We’re deep into spring, the time when cubicle-bound employees may be planning their escape and vying for prime spots on the time-off calendar. Or maybe they’re so busy with the daily grind that they don’t even dream of walks on the beach or majestic mountain views.
When it comes to time off, HR professionals deal with two kinds of problems: the employees who take their time off as soon as they earn it and are always looking for ways to wheedle an extra day whenever possible and the workers who haven’t taken a vacation in years and have no plans to do so.
It’s not just the often-absent worker who presents a productivity problem. Burned-out employees also are unable to give their best. They may think they’re dedicated and diligent. But instead they’re likely to be frazzled and frayed.
Various surveys have shown for years that many Americans never take all the time off they have earned. One such survey from talent and career management firm Right Management found that 70 percent of those surveyed didn’t take all the time off they had earned during 2012. The 2011 version of the survey also showed 70 percent of workers not taking all their vacation time.
“Such a reluctance to take all of one’s vacation is a sign of an intense, pressure-filled workplace,” Monika Morrow, a Right Management senior vice president, said when the 2012 results were announced in December. “This is a trend that’s grown during the recession, and we may in fact have a new norm, which would be unfortunate. However important devotion to the job may be, there has to be some balance and vacation is so important to one’s health and happiness.”
Mike Maslanka, a partner with Constangy, Brooks & Smith, LLP in Dallas, agrees. In his “Mike Maslanka @ your desk” video segment released February 22, he urged employers to encourage their employees to take time off. “Here is my proposal. Mandate that employees take vacation. Do not allow them to accrue the time and then cash it in,” he said, adding that it’s important for employees to get away and get refreshed.
“Why is it that vacation policies rattle on endlessly about how vacation time is computed but contain nothing about ensuring that it’s taken?” he asked. He went on to point out that employees are assets and employers need to “husband those assets and make sure they work as hard as they must but no more than they need.”
Another survey showing American workers giving up vacation time polled 2,534 adults in 10 large cities – Atlanta, Boston, Chicago, Dallas-Fort Worth, Houston, Los Angeles, New York City, Philadelphia, San Francisco, and Washington, D.C.
The poll, released in July 2012 from vacation club company Inspirato, found that 57 percent of the employees polled in those cities who receive paid time off didn’t use all their time. Employees in Los Angeles and San Francisco were found to leave the most vacation behind – about a third of their time.

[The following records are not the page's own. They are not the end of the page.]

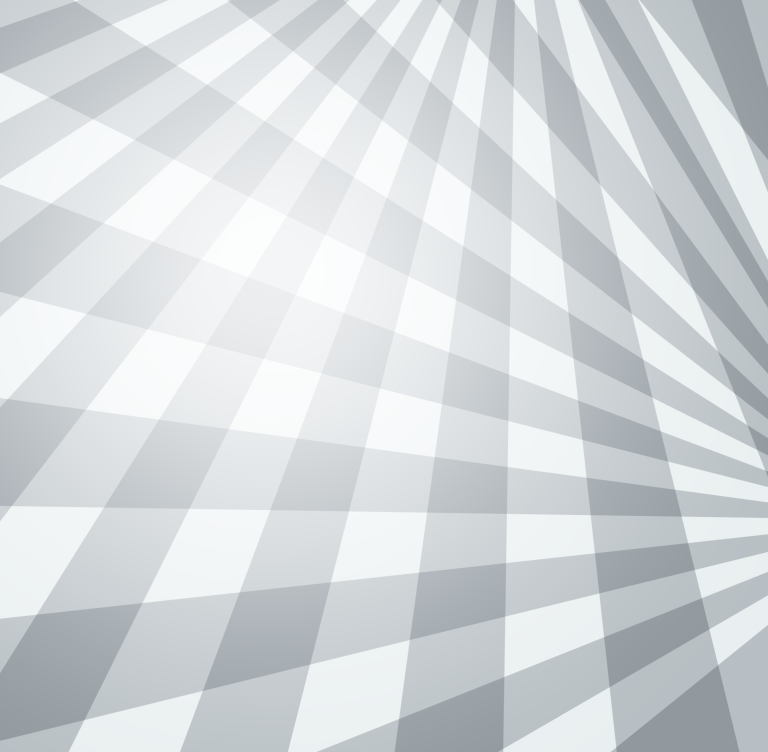
Give the GLSL for this background, as a Shadertoy shader.

```glsl
// Two fans of translucent rays, one from above and one from the right,
// cross into a curved silver checkerboard. Each fan toggles shade at a series
// of straight edges; a soft glow washes out the shade around its centre.

#define TOP_ORIGIN vec2(0.688, 1.202)
#define SIDE_ORIGIN vec2(1.194, 0.3085)
#define GLOW_CENTER vec2(0.36, 0.64)
#define GLOW_RADIUS 0.80
#define SHADE_MIN 0.03
#define SHADE_MAX 0.20
#define FIRST_EDGE -5
#define LAST_EDGE 13

const vec3 GLOW_WHITE = vec3(0.988, 0.992, 0.994);
const vec3 SILVER = vec3(0.915, 0.937, 0.942);
const vec3 SHADE_TINT = vec3(1.06, 1.0, 0.93);

// Angle of a numbered ray edge: the rays narrow as the number grows
float edgeAngle(float n, float cubic) {
    return radians(0.9 + n * (7.0 + n * (-0.17 + n * cubic)));
}

// Shade of a fan, 0 or 1; ray.x runs along its axis and ray.y across it
float fanShade(vec2 ray, float cubic) {
    float shade = 1.0;
    float halfPixel = 0.75 / iResolution.y;
    for (int i = FIRST_EDGE; i <= LAST_EDGE; i++) {
        float angle = edgeAngle(float(i), cubic);
        float edgeDistance = ray.y * cos(angle) - ray.x * sin(angle);
        float crossed = smoothstep(-halfPixel, halfPixel, edgeDistance);
        shade = mix(shade, 1.0 - shade, crossed);
    }
    return shade;
}

void mainImage(out vec4 fragColor, in vec2 fragCoord) {
    vec2 p = fragCoord / iResolution.y;

    // Turn each fan so that its axis points along x
    vec2 fromTop = p - TOP_ORIGIN;
    vec2 fromSide = p - SIDE_ORIGIN;
    float topShade = fanShade(-fromTop.yx, 0.0035);
    float sideShade = fanShade(vec2(-fromSide.x, fromSide.y), 0.0046);

    // Glow: bright base and faint shade at the centre
    float falloff = smoothstep(0.0, GLOW_RADIUS, distance(p, GLOW_CENTER));
    vec3 base = mix(GLOW_WHITE, SILVER, falloff);
    vec3 layer = 1.0 - SHADE_TINT * mix(SHADE_MIN, SHADE_MAX, falloff);

    // Overlapping rays multiply
    vec3 color = base * mix(vec3(1.0), layer, topShade)
                      * mix(vec3(1.0), layer, sideShade);
    fragColor = vec4(color, 1.0);
}
```
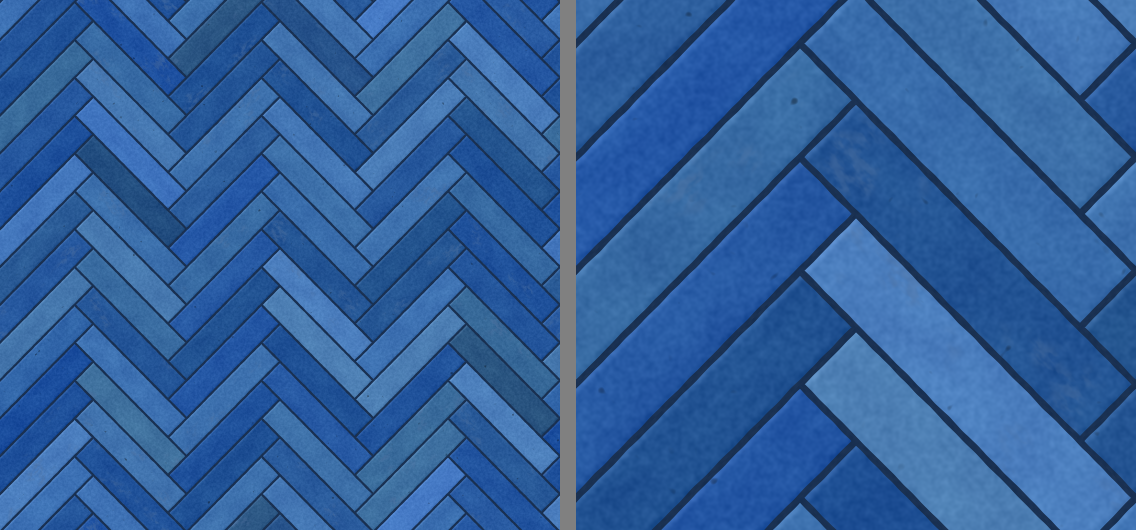
Left: the whole. Right: its middle third, enlarged.
This texture is drawn by a Shadertoy shader. Its source:

```glsl
// Blue glazed planks laid in a herringbone, separated by thin dark joints.
// A 45 degree cell grid is grouped into 5:1 planks; each plank's wrapped id
// seeds its glaze colour and its own gradient-noise wear, so everything tiles.

#define REPEATS_X 3.0        // zigzags across
#define REPEATS_Y 14.0       // planks down
#define PLANK_LEN 5.0        // plank length in plank widths
#define SHIFT_Y 0.1          // vertical phase in half steps
#define JOINT_HALF 0.042     // half the joint width in plank widths
#define EDGE_WOBBLE 0.012    // unevenness of the plank edges
#define RIM_LIGHT 0.075      // brightness of the lit edge
#define TONE_JITTER 0.05     // brightness change between planks
#define MOTTLE 0.045         // soft clouds in the glaze
#define GRAIN 0.04           // fine surface grain
#define PIT_DEPTH 0.35       // darkness of the small pits
#define SCUFF 0.40           // strength of the chalky scuffs

const vec3 JOINT_COLOR = vec3(0.10, 0.19, 0.32);
const vec3 DEEP_BLUE   = vec3(0.14, 0.335, 0.605);
const vec3 TEAL_BLUE   = vec3(0.23, 0.43, 0.65);
const vec3 LIGHT_BLUE  = vec3(0.27, 0.47, 0.72);
const vec3 DARK_TEAL   = vec3(0.16, 0.33, 0.52);
const vec3 CHALK       = vec3(0.32, 0.45, 0.63);

// Integer hash: two values in 0..1 for a grid point
vec2 hash2(vec2 cell) {
    const uint MUL = 1664525u;
    uvec2 q = uvec2(ivec2(cell)) * MUL + 10139u;
    for (int i = 0; i < 2; i++) {
        q.x += q.y * MUL;
        q.y += q.x * MUL;
        q ^= q >> 16u;
    }
    return vec2(q & 65535u) / 65535.0;
}

float cornerSlope(vec2 cell, vec2 offset) {
    float angle = 6.28318 * hash2(cell).x;
    return dot(vec2(cos(angle), sin(angle)), offset);
}

// Gradient noise, roughly -0.7..0.7
float gradientNoise(vec2 p) {
    vec2 i = floor(p), f = p - i;
    vec2 s = f * f * f * (f * (f * 6.0 - 15.0) + 10.0);
    vec2 e = vec2(1.0, 0.0);
    float low  = mix(cornerSlope(i, f), cornerSlope(i + e, f - e), s.x);
    float high = mix(cornerSlope(i + e.yx, f - e.yx), cornerSlope(i + e.xx, f - e.xx), s.x);
    return mix(low, high, s.y);
}

float fbm(vec2 p) {
    float sum = 0.0, amp = 1.0;
    for (int i = 0; i < 3; i++) {
        sum += amp * gradientNoise(p);
        p = p * 2.0 + 17.0;
        amp *= 0.5;
    }
    return sum;
}

// Plank under a point: wrapped id, position inside it, and its size
void findPlank(vec2 p, vec2 period, out vec2 id, out vec2 local, out vec2 size) {
    vec2 cell = floor(p);
    float k = floor(mod(cell.x - cell.y + 0.5, 2.0 * PLANK_LEN));
    bool rising = k < PLANK_LEN;
    vec2 toStart = rising ? vec2(k, 0.0) : vec2(0.0, 2.0 * PLANK_LEN - 1.0 - k);
    size = rising ? vec2(PLANK_LEN, 1.0) : vec2(1.0, PLANK_LEN);
    local = p - cell + toStart;
    vec2 start = cell - toStart;
    id = floor(mod(vec2(start.x - start.y, start.x + start.y) + 0.5, period));
}

vec3 glazeColor(vec2 id) {
    vec2 pick = hash2(id + 71.0), vary = hash2(id + 203.0) - 0.5;
    vec3 c = pick.x < 0.47 ? DEEP_BLUE
           : pick.x < 0.71 ? TEAL_BLUE
           : pick.x < 0.93 ? LIGHT_BLUE : DARK_TEAL;
    return c + TONE_JITTER * vary.x + vary.y * vec3(-0.03, -0.02, 0.07);
}

void mainImage(out vec4 fragColor, in vec2 fragCoord) {
    // Rotate the canvas into plank-width cells
    vec2 period = vec2(2.0 * PLANK_LEN * REPEATS_X, 2.0 * REPEATS_Y);
    vec2 g = fragCoord / iResolution.xy * period + vec2(0.0, SHIFT_Y);
    vec2 p = 0.5 * vec2(g.x + g.y, g.y - g.x);
    float pixel = 0.5 * length(period / iResolution.xy);

    vec2 id, local, size;
    findPlank(p, period, id, local, size);
    vec2 along = size.x > size.y ? local : local.yx;
    vec2 seed = floor(900.0 * hash2(id + 11.0));
    vec2 q = along + seed;

    // Glaze with clouds, grain and pits
    vec3 color = glazeColor(id);
    float cloud = fbm(q * vec2(0.9, 1.5));
    float grain = gradientNoise(q * 9.0) + 0.7 * gradientNoise(q * 17.0 + 5.0);
    color += MOTTLE * cloud * vec3(0.8, 1.0, 0.8) + GRAIN * grain;
    float pits = smoothstep(0.44, 0.62, gradientNoise(q * 5.5 + 31.0));
    color *= 1.0 - PIT_DEPTH * pits * smoothstep(-0.1, 0.4, cloud);

    // Chalky scuffs on some planks
    float worn = step(0.6, hash2(id + 409.0).x);
    float patches = smoothstep(0.12, 0.5, fbm(q * vec2(0.8, 1.2) + 57.0));
    float streaks = smoothstep(-0.3, 0.4, fbm(q * vec2(4.0, 7.0) + 83.0));
    color = mix(color, CHALK, SCUFF * worn * patches * streaks);

    // Lit upper-left rim, shaded opposite rim, then the joint
    vec2 nearest = min(local, size - local);
    float edge = min(nearest.x, nearest.y) + EDGE_WOBBLE * gradientNoise(q * 4.0);
    float rim = JOINT_HALF + 0.09;
    color += RIM_LIGHT * (1.0 - smoothstep(JOINT_HALF, rim, size.y - local.y));
    color -= 0.5 * RIM_LIGHT * (1.0 - smoothstep(JOINT_HALF, rim, local.y));
    float body = smoothstep(JOINT_HALF - 0.6 * pixel, JOINT_HALF + 0.6 * pixel, edge);
    color = mix(JOINT_COLOR + 0.5 * GRAIN * grain, color, body);

    fragColor = vec4(clamp(color, 0.0, 1.0), 1.0);
}
```
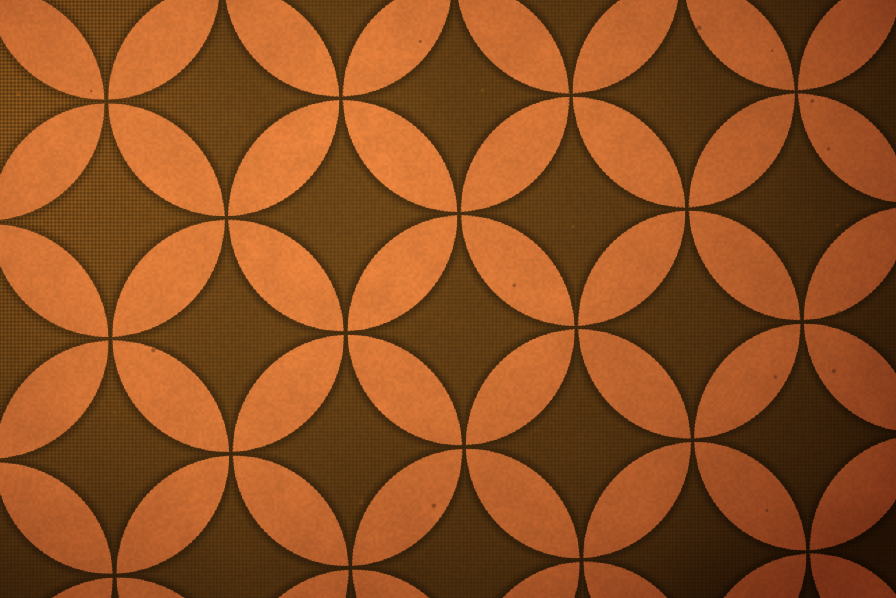
Give the GLSL for this pattern, as a Shadertoy shader.

```glsl
#define PITCH 0.1982        // half repeat, in canvas heights
#define GAP 0.016           // dark margin around each petal, in half repeats
#define SCREEN_FREQ 115.0   // print screen dots per canvas height
#define PETAL_LIT vec3(0.89, 0.50, 0.235)
#define PETAL_DIM vec3(0.47, 0.19, 0.085)
#define GROUND_LIT vec3(0.40, 0.255, 0.085)
#define GROUND_DIM vec3(0.125, 0.06, 0.012)
#define LIGHT_CENTER vec2(0.50, 0.34)
#define LIGHT_FALLOFF vec2(0.72, 1.10)

float hash(vec2 p) {
    vec3 q = fract(p.xyx * vec3(0.1031, 0.1030, 0.0973));
    q += dot(q, q.yzx + 33.33);
    return fract((q.x + q.y) * q.z);
}

float noise(vec2 p) {
    vec2 i = floor(p), f = fract(p);
    f = f * f * (3.0 - 2.0 * f);
    return mix(mix(hash(i), hash(i + vec2(1, 0)), f.x),
               mix(hash(i + vec2(0, 1)), hash(i + vec2(1, 1)), f.x), f.y);
}

float fbm(vec2 p) {
    float sum = 0.0, amp = 0.5;
    for (int i = 0; i < 4; i++) {
        sum += amp * noise(p);
        p = p * 2.03 + 17.0;
        amp *= 0.5;
    }
    return sum;
}

// Undo the slight tilt and perspective by fixed-point iteration
vec2 latticeCoords(vec2 p) {
    vec2 q = (p - vec2(0.1777, 0.1699)) / PITCH;
    for (int i = 0; i < 4; i++) {
        vec2 shifted = p - vec2(0.1777 + 0.0035 * q.y, 0.1699 - 0.0027 * q.x);
        vec2 spacing = PITCH + vec2(0.00023 * q.y - 0.00098 * q.x, -0.00098 * q.x);
        q = shifted / spacing;
    }
    return q;
}

// Lens shared by two circles on opposite cell corners, mirrored in a checkerboard
float petalDistance(vec2 q) {
    vec2 cell = floor(q), f = q - cell;
    if (mod(cell.x + cell.y, 2.0) > 0.5) f.x = 1.0 - f.x;
    return max(length(f - vec2(1, 0)), length(f - vec2(0, 1))) - 1.0 + GAP;
}

// Diagonal halftone, from -1 to 1
float printScreen(vec2 p) {
    vec2 r = vec2(p.x + p.y, p.x - p.y) * 0.7071 * SCREEN_FREQ * 6.2832;
    return sin(r.x) * sin(r.y);
}

// Sparse small flecks with random place and size
float flecks(vec2 p) {
    vec2 cell = floor(p * 9.0), f = fract(p * 9.0);
    vec2 center = 0.2 + 0.6 * vec2(hash(cell + 3.1), hash(cell + 8.7));
    float radius = mix(0.02, 0.05, hash(cell + 5.3));
    return step(0.84, hash(cell)) * smoothstep(radius, radius * 0.4, length(f - center));
}

void mainImage(out vec4 fragColor, in vec2 fragCoord) {
    vec2 p = vec2(fragCoord.x, iResolution.y - fragCoord.y) / iResolution.y;
    float pixel = 1.0 / (PITCH * iResolution.y);
    float dots = printScreen(p);

    // Petals with an edge roughened by the screen
    float d = petalDistance(latticeCoords(p)) + 0.004 * dots;
    float petal = 1.0 - smoothstep(-0.8 * pixel, 0.8 * pixel, d);

    // Uneven light, fading to the lower right
    vec2 offset = p - LIGHT_CENTER;
    float blotch = fbm(p * 5.0) - 0.47;
    float light = 0.99 - dot(LIGHT_FALLOFF, offset * offset) + 0.16 * blotch;
    light = clamp(light, 0.0, 1.0);
    float leftGlow = smoothstep(0.5, 0.0, p.x) * smoothstep(1.1, 0.1, p.y);

    // Ground: dark rim, halftone and warm wear on the left
    vec3 ground = mix(GROUND_DIM, GROUND_LIT, light);
    ground *= mix(0.72, 1.04, smoothstep(0.0, 0.09, d));
    ground *= 1.0 + (0.10 + 0.12 * leftGlow) * dots;
    ground += leftGlow * vec3(0.09, 0.05, 0.015) * (1.0 + 0.5 * dots);

    // Petals: soft mottling
    vec3 ink = mix(PETAL_DIM, PETAL_LIT, light);
    ink *= 1.0 + 0.10 * (fbm(p * 22.0) - 0.47);

    // Flecks and fine grain
    vec3 color = mix(ground, ink, petal);
    color *= 1.0 + flecks(p) * mix(0.25, -0.28, petal);
    color *= 1.0 + 0.09 * (noise(p * 230.0) - 0.5);
    fragColor = vec4(clamp(color, 0.0, 1.0), 1.0);
}
```
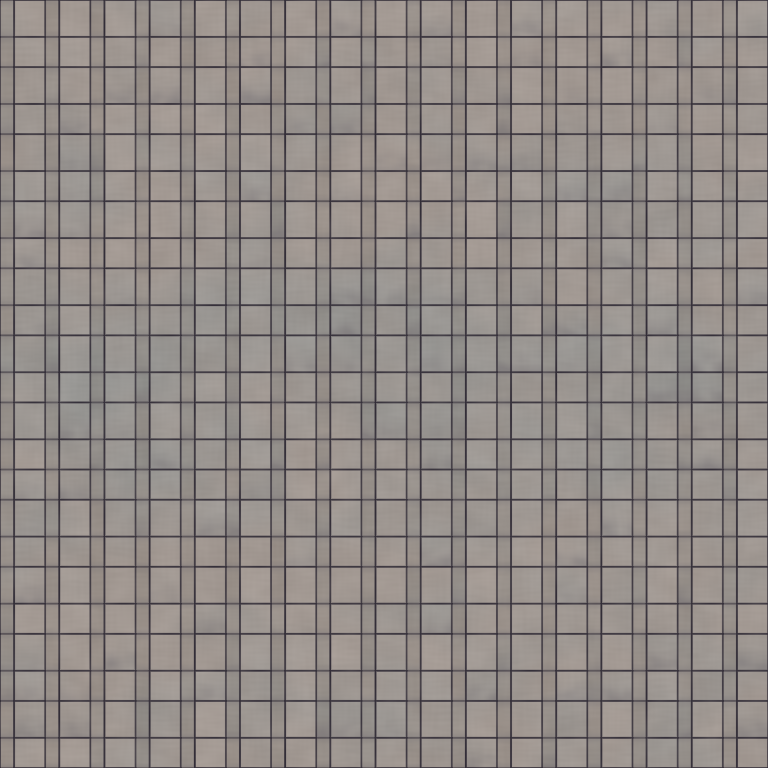
Give the GLSL for this texture, as a WebGL 2 fragment shader.

```glsl
#version 300 es
precision highp float;

uniform vec2 u_resolution;
out vec4 fragColor;

#define COLUMNS 17.0
#define NARROW 0.312
#define ROW_PAIRS 11.0
#define SHORT_ROW 0.0393
#define EXTRA_AFTER 4.0
#define LINE_WIDTH 0.0024
#define LINE_SOFTNESS 0.0007
#define TILE_VARIATION 0.022
#define STAIN 0.045
#define STREAK 0.014

const vec3 TILE = vec3(0.630, 0.598, 0.575);
const vec3 STRIP = vec3(0.597, 0.566, 0.541);
const vec3 JOINT = vec3(0.195, 0.175, 0.215);
const vec3 COOL_TINT = vec3(-0.040, -0.012, 0.000);
const vec3 SMUDGE = vec3(0.48, 0.46, 0.47);

float hash(vec2 p) {
    vec3 q = fract(p.xyx * vec3(0.1031, 0.1030, 0.0973));
    q += dot(q, q.yzx + 33.33);
    return fract((q.x + q.y) * q.z);
}

// Gradient at a lattice point, wrapped to the period
float corner(vec2 cell, vec2 offset, vec2 f, vec2 period) {
    float angle = 6.2832 * hash(mod(cell + offset, period) + period);
    return dot(vec2(cos(angle), sin(angle)), f - offset);
}

// Tiling gradient noise, roughly -0.7 to 0.7
float noise(vec2 uv, vec2 period) {
    vec2 p = uv * period;
    vec2 cell = floor(p);
    vec2 f = p - cell;
    vec2 w = f * f * f * (f * (f * 6.0 - 15.0) + 10.0);
    float low = mix(corner(cell, vec2(0, 0), f, period), corner(cell, vec2(1, 0), f, period), w.x);
    float high = mix(corner(cell, vec2(0, 1), f, period), corner(cell, vec2(1, 1), f, period), w.x);
    return mix(low, high, w.y);
}

float stroke(float dist, float width, float soft) {
    return 1.0 - smoothstep(0.5 * width - soft, 0.5 * width + soft, dist);
}

void main() {
    vec2 uv = gl_FragCoord.xy / u_resolution;
    float soft = max(LINE_SOFTNESS, 0.7 / min(u_resolution.x, u_resolution.y));

    // Columns: a narrow strip, then a wide tile
    float x = uv.x * COLUMNS;
    float fx = fract(x);
    float wide = step(NARROW, fx);

    // Rows: short and tall in pairs, with one extra short row
    float pairHeight = (1.0 - SHORT_ROW) / ROW_PAIRS;
    float past = step(EXTRA_AFTER * pairHeight + SHORT_ROW, uv.y);
    float y = uv.y - past * SHORT_ROW;
    float fy = mod(y, pairHeight);
    float tall = step(SHORT_ROW, fy);

    vec2 id = vec2(2.0 * floor(x) + wide, 2.0 * floor(y / pairHeight) + tall + past);
    vec2 local = vec2(mix(fx / NARROW, (fx - NARROW) / (1.0 - NARROW), wide),
                      mix(fy / SHORT_ROW, (fy - SHORT_ROW) / (pairHeight - SHORT_ROW), tall));
    float tone = hash(id + 3.0);
    float wear = hash(id.yx + 41.0);

    // Faces with uneven tone, cool patches and fine brushed streaks
    vec3 color = mix(STRIP, TILE, wide);
    color += TILE_VARIATION * (tone - 0.5);
    float cloud = noise(uv, vec2(4, 6)) + 0.6 * noise(uv, vec2(13, 17));
    float band = smoothstep(0.25, 0.0, abs(uv.y - 0.49));
    color += COOL_TINT * clamp(0.55 * band + 0.8 * cloud + 0.5 * (wear - 0.5), -0.2, 1.0);
    color += STAIN * 0.6 * noise(uv, vec2(29, 31));
    color += STREAK * (noise(uv, vec2(36, 230)) + 0.6 * noise(uv, vec2(210, 26)));

    // Smudges gathering at the foot of some tiles and along strip ends
    float foot = smoothstep(0.7, 0.0, local.y) * smoothstep(0.72, 1.0, wear);
    foot *= 0.6 + noise(uv, vec2(45, 50));
    float ends = (1.0 - wide) * smoothstep(0.25, 0.0, min(local.y, 1.0 - local.y));
    color = mix(color, SMUDGE, clamp(0.6 * foot + 0.28 * ends, 0.0, 0.6));

    // Joints: fainter across the strips, with slight wear along their length
    float leftDist = min(fx, 1.0 - fx) / COLUMNS;
    float rightDist = abs(fx - NARROW) / COLUMNS;
    float rowDist = min(min(fy, pairHeight - fy), abs(fy - SHORT_ROW));
    float fade = 0.92 + 0.2 * noise(uv, vec2(34, 23));
    float leftJoint = 0.88 * stroke(leftDist, LINE_WIDTH * 0.92, soft);
    float rightJoint = stroke(rightDist, LINE_WIDTH, soft);
    float rowJoint = mix(0.58, 0.96, wide) * stroke(rowDist, LINE_WIDTH, soft);
    float joint = max(max(leftJoint, rightJoint), rowJoint) * fade;

    // Dark knots where joints cross
    float knot = stroke(length(vec2(min(leftDist, rightDist), rowDist)), LINE_WIDTH * 1.5, soft);
    color = mix(color, JOINT, clamp(max(joint, 0.95 * knot), 0.0, 1.0));
    fragColor = vec4(color, 1.0);
}
```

Even though employees often fail to take all their vacation, the Inspirato poll shows employees place a high value on time off. The survey found that half of all workers surveyed who received paid vacation time would be willing to give up a workplace benefit in exchange for more paid time off.
Some said they would give up a private office for more vacation time, others would skip their company’s 401(k) match, and others would rather have more time off than a raise, bonus, or promotion.
Eighty-five percent of those surveyed in the Inspirato poll said their employer provides a paid vacation benefit, with an average of just over 19 days per year. Employees in Chicago reported the highest number of vacation days, with 30 percent of respondents saying they received 21 days or more of paid time a year. Boston and San Francisco had the highest percentage of employees not getting paid time, with 19 percent in each city reporting they received no paid time off per year.
Leisure as productivity boost
Tony Schwartz, author and CEO of The Energy Project, wrote an opinion piece published in The New York Times on February 9 in which he advised employees to relax and work less in order to get more done.
“More and more of us find ourselves unable to juggle overwhelming demands and maintain a seemingly unsustainable pace,” Schwartz wrote. “Paradoxically, the best way to get more done may be to spend more time doing less. A new and growing body of multidisciplinary research shows that strategic renewal – including daytime workouts, short afternoon naps, longer sleep hours, more time away from the office, and longer, more frequent vacations – boosts productivity, job performance, and, of course, health.”
Schwartz cited a 2006 study the accounting firm Ernst & Young did on its employees. The study determined that for each additional 10 hours of vacation employees took, their annual performance ratings improved by eight percent. Those who frequently took vacation also were less likely to leave the firm.
Nevertheless, Schwartz points out that it’s the most hard-driving workers who usually garner the greatest respect from superiors. “In most workplaces, rewards still accrue to those who push the hardest and most continuously overtime,” he writes. “But that doesn’t mean they’re the most productive.”
Tammy Binford writes and edits news alerts and newsletter articles on labor and employment law topics for BLR Web and print publications. In addition, she writes for HR Hero Line and Diversity Insight, two of the ezines and blogs found on HRHero.com.